Background: Gastric cancer is the most frequently diagnosed malignancy in Japan. The possible relationship between Helicobacter pylori infection and gastric cancer in Japan was evaluated.
Methods: H. pylori infection was identified by the presence of anti-H. pylori IgG. The frequency of H. pylori infection was compared in 213 patients with gastric cancer and the same number of asymptomatic control subjects matched for age and sex.
Results: The presence of IgG antibody to H. pylori was significantly more prevalent (P < 0.001) in those with gastric cancer compared with asymptomatic control subjects (88.2% versus 74.6%). H. pylori positive rates were significantly greater in patients with the intestinal type (90.4%, P < 0.001) and diffuse type (86.4%, P < 0.05) of gastric cancer than in control subjects. Ninety-three percent of the patients with early gastric cancer tested positive for H. pylori (P < 0.001 compared with control subjects), whereas no significant difference was observed between those with advanced gastric cancer and control subjects. The intestinal type of early gastric cancer showed only the significantly increased frequency of high titer (optical density > 1.50) of H. pylori IgG antibody (P < 0.001) compared with control subjects without cancer.

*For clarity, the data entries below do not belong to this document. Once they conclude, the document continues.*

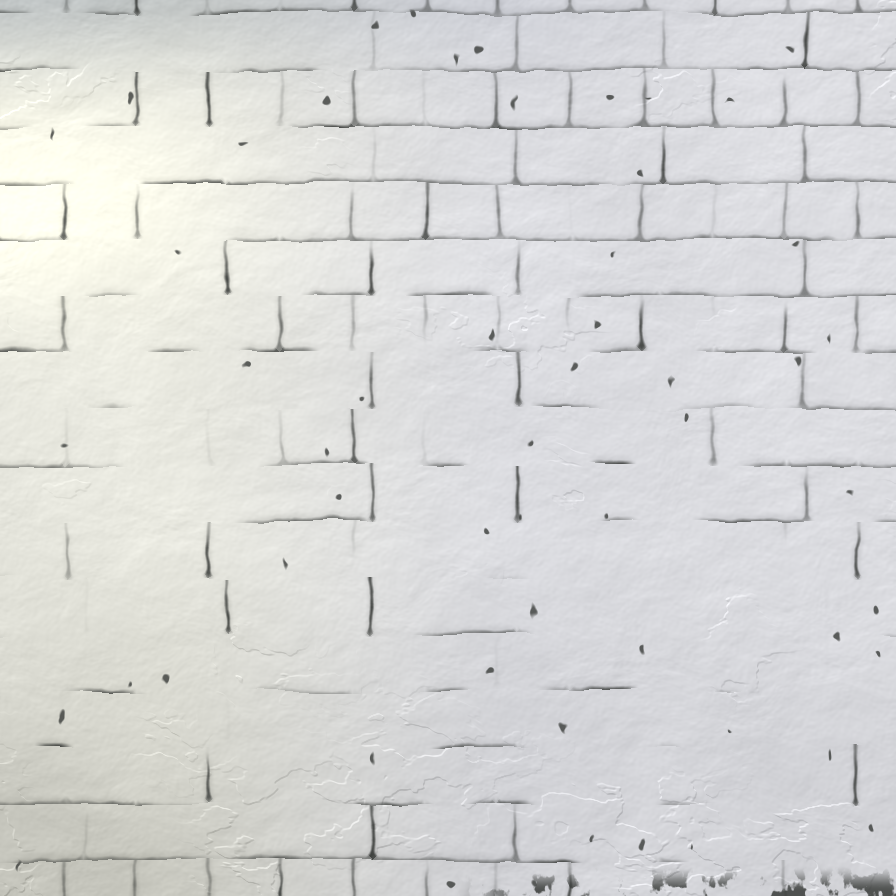
A Shadertoy shader for this texture:

```glsl
const float COURSE = 0.063;
const float FIRST_BED = 0.9844;
const vec3 WARM_PAINT = vec3(0.91, 0.91, 0.875);
const vec3 COOL_PAINT = vec3(0.865, 0.868, 0.885);
const vec3 GLOW = vec3(0.13, 0.125, 0.09);
const vec3 MORTAR = vec3(0.22, 0.23, 0.22);

float hash(vec2 p) {
    vec3 q = fract(vec3(p.xyx) * 0.1031);
    q += dot(q, q.yzx + 33.33);
    return fract((q.x + q.y) * q.z);
}

float noise(vec2 p) {
    vec2 i = floor(p), f = fract(p);
    f = f * f * (3.0 - 2.0 * f);
    return mix(mix(hash(i), hash(i + vec2(1, 0)), f.x),
               mix(hash(i + vec2(0, 1)), hash(i + vec2(1, 1)), f.x), f.y);
}

float fbm(vec2 p) {
    float sum = 0.0, gain = 0.5;
    for (int i = 0; i < 4; i++) {
        sum += gain * noise(p);
        p = mat2(1.6, 1.2, -1.2, 1.6) * p + 17.3;
        gain *= 0.5;
    }
    return sum;
}

vec2 warp(vec2 p, float scale, float amount) {
    return p + amount * (vec2(noise(p * scale), noise(p * scale + 43.0)) - 0.5);
}

float blob(vec2 p, vec2 center, vec2 size) {
    vec2 d = (p - center) / size;
    return exp(-dot(d, d));
}

// Paint thickness: soft lumps, peeled flakes and fine grain
float relief(vec2 p, float rough) {
    vec2 w = warp(p, 18.0, 0.02);
    float patches = smoothstep(0.72 - 0.4 * rough, 0.95 - 0.3 * rough, noise(p * 11.0 + 5.0));
    float flakes = smoothstep(0.46, 0.5, fbm(w * vec2(24.0, 42.0) + 9.0));
    return 0.24 * fbm(w * vec2(30.0, 40.0)) + 0.09 * flakes * patches + 0.02 * noise(p * 240.0);
}

// How far the joints show through the paint
float exposure(vec2 p) {
    float upper = smoothstep(0.5, 0.72, p.y) * mix(0.35, 0.95, smoothstep(0.12, 0.45, p.x));
    float corner = (1.0 - smoothstep(0.08, 0.13, p.y)) * (1.0 - smoothstep(0.45, 0.65, p.x));
    float patches = blob(p, vec2(0.37, 0.48), vec2(0.13, 0.09))
                  + blob(p, vec2(0.93, 0.5), vec2(0.14, 0.11));
    return clamp(0.2 + upper + 1.1 * corner + 0.65 * patches, 0.0, 1.15);
}

float reveal(float value, float shown) {
    return smoothstep(0.8 - 0.65 * shown, 1.05 - 0.6 * shown, value);
}

// Courses of stretchers and headers; x = dark joint, y = soft shade beside it
vec2 joints(vec2 p, float shown, float px) {
    float t = (FIRST_BED - p.y) / COURSE;
    float row = floor(t);
    bool stretcher = mod(row, 2.0) < 0.5;
    float width = stretcher ? 0.161 : 0.0804;
    float s = (p.x - (stretcher ? 0.0938 : 0.3945)) / width;
    vec2 id = vec2(floor(s + 0.5) + 50.0, row + 9.0);
    float side = (0.5 - abs(fract(s) - 0.5)) * width;
    float up = (1.0 - fract(t)) * COURSE;

    // Brick rounded at its lower corners
    float radius = 0.012;
    float depth = radius - length(max(radius - vec2(side * 1.5, up), 0.0));

    float wear = noise(vec2(p.x * 16.0, id.y * 7.3));
    float bed = reveal(wear, shown);
    float seed = hash(id);
    float top = 1.0 - smoothstep(0.5, 0.95, up / COURSE) * hash(id + 31.0);
    float upright = reveal(seed, shown) * top;
    float visible = mix(bed, upright, smoothstep(-0.006, 0.006, up - side));

    float grit = fbm(p * vec2(70.0, 90.0));
    float dark = mix(0.22, 0.62, grit) + 0.4 * smoothstep(0.72, 0.95, mix(wear, seed, step(side, up)));
    float line = 1.0 - smoothstep(0.0, 0.0022 + 0.003 * grit + px, depth);
    float shade = 1.0 - smoothstep(0.0, radius, depth);
    return vec2(line * dark, shade) * visible;
}

// Scattered chips, one at most in each cell
float chips(vec2 p, float cells, float share, float px) {
    vec2 id = floor(p * cells);
    vec2 center = (id + 0.2 + 0.6 * vec2(hash(id + 3.0), hash(id + 71.0))) / cells;
    vec2 size = mix(vec2(0.0015), vec2(0.004, 0.006), vec2(hash(id + 13.0), hash(id + 29.0)));
    float d = (length((p - center) / size) - 1.0) * min(size.x, size.y);
    return step(hash(id), share) * (1.0 - smoothstep(-px, px, d));
}

void mainImage(out vec4 fragColor, in vec2 fragCoord) {
    vec2 p = fragCoord / iResolution.xy;
    float px = 1.0 / iResolution.y;
    float rough = (1.0 - smoothstep(0.12, 0.42, p.y)) * mix(0.6, 1.0, smoothstep(0.3, 0.7, p.x));

    // Lamp glow on the left, dimmer towards the top corner and the floor
    vec3 color = mix(WARM_PAINT, COOL_PAINT, smoothstep(0.15, 0.6, p.x));
    color += GLOW * blob(p, vec2(0.0, 0.78), vec2(0.24, 0.13));
    color -= vec3(0.17, 0.15, 0.11) * blob(p, vec2(0.0, 1.02), vec2(0.5, 0.09));
    color -= 0.12 * blob(p, vec2(0.0, 0.0), vec2(0.35, 0.22));
    color -= 0.035 * rough + 0.05 * (fbm(p * 7.0) - 0.42);

    // Relief lit from the upper left
    vec2 toLight = 0.002 * vec2(-0.5, 0.85);
    color += 1.2 * (relief(p, rough) - relief(p + toLight, rough));

    // Joints
    vec2 bent = warp(warp(p, 11.0, 0.007), 65.0, 0.0035);
    vec2 joint = joints(bent, exposure(p), px);
    color -= 0.07 * joint.y;
    color = mix(color, MORTAR, clamp(joint.x, 0.0, 0.95));

    // Chips and the worn strip along the floor
    vec2 ragged = warp(p, 130.0, 0.006);
    float chip = chips(ragged, 23.0, 0.11, px);
    float strip = smoothstep(0.5, 0.6, p.x) * (1.0 - smoothstep(0.005, 0.035, p.y));
    float worn = strip * smoothstep(0.48, 0.6, fbm(p * vec2(75.0, 60.0)));
    color = mix(color, MORTAR, max(0.8 * chip, 0.85 * worn));

    fragColor = vec4(clamp(color, 0.0, 1.0), 1.0);
}
```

Conclusions: These results suggest that H. pylori infection may be associated with the development of early gastric cancer in Japan.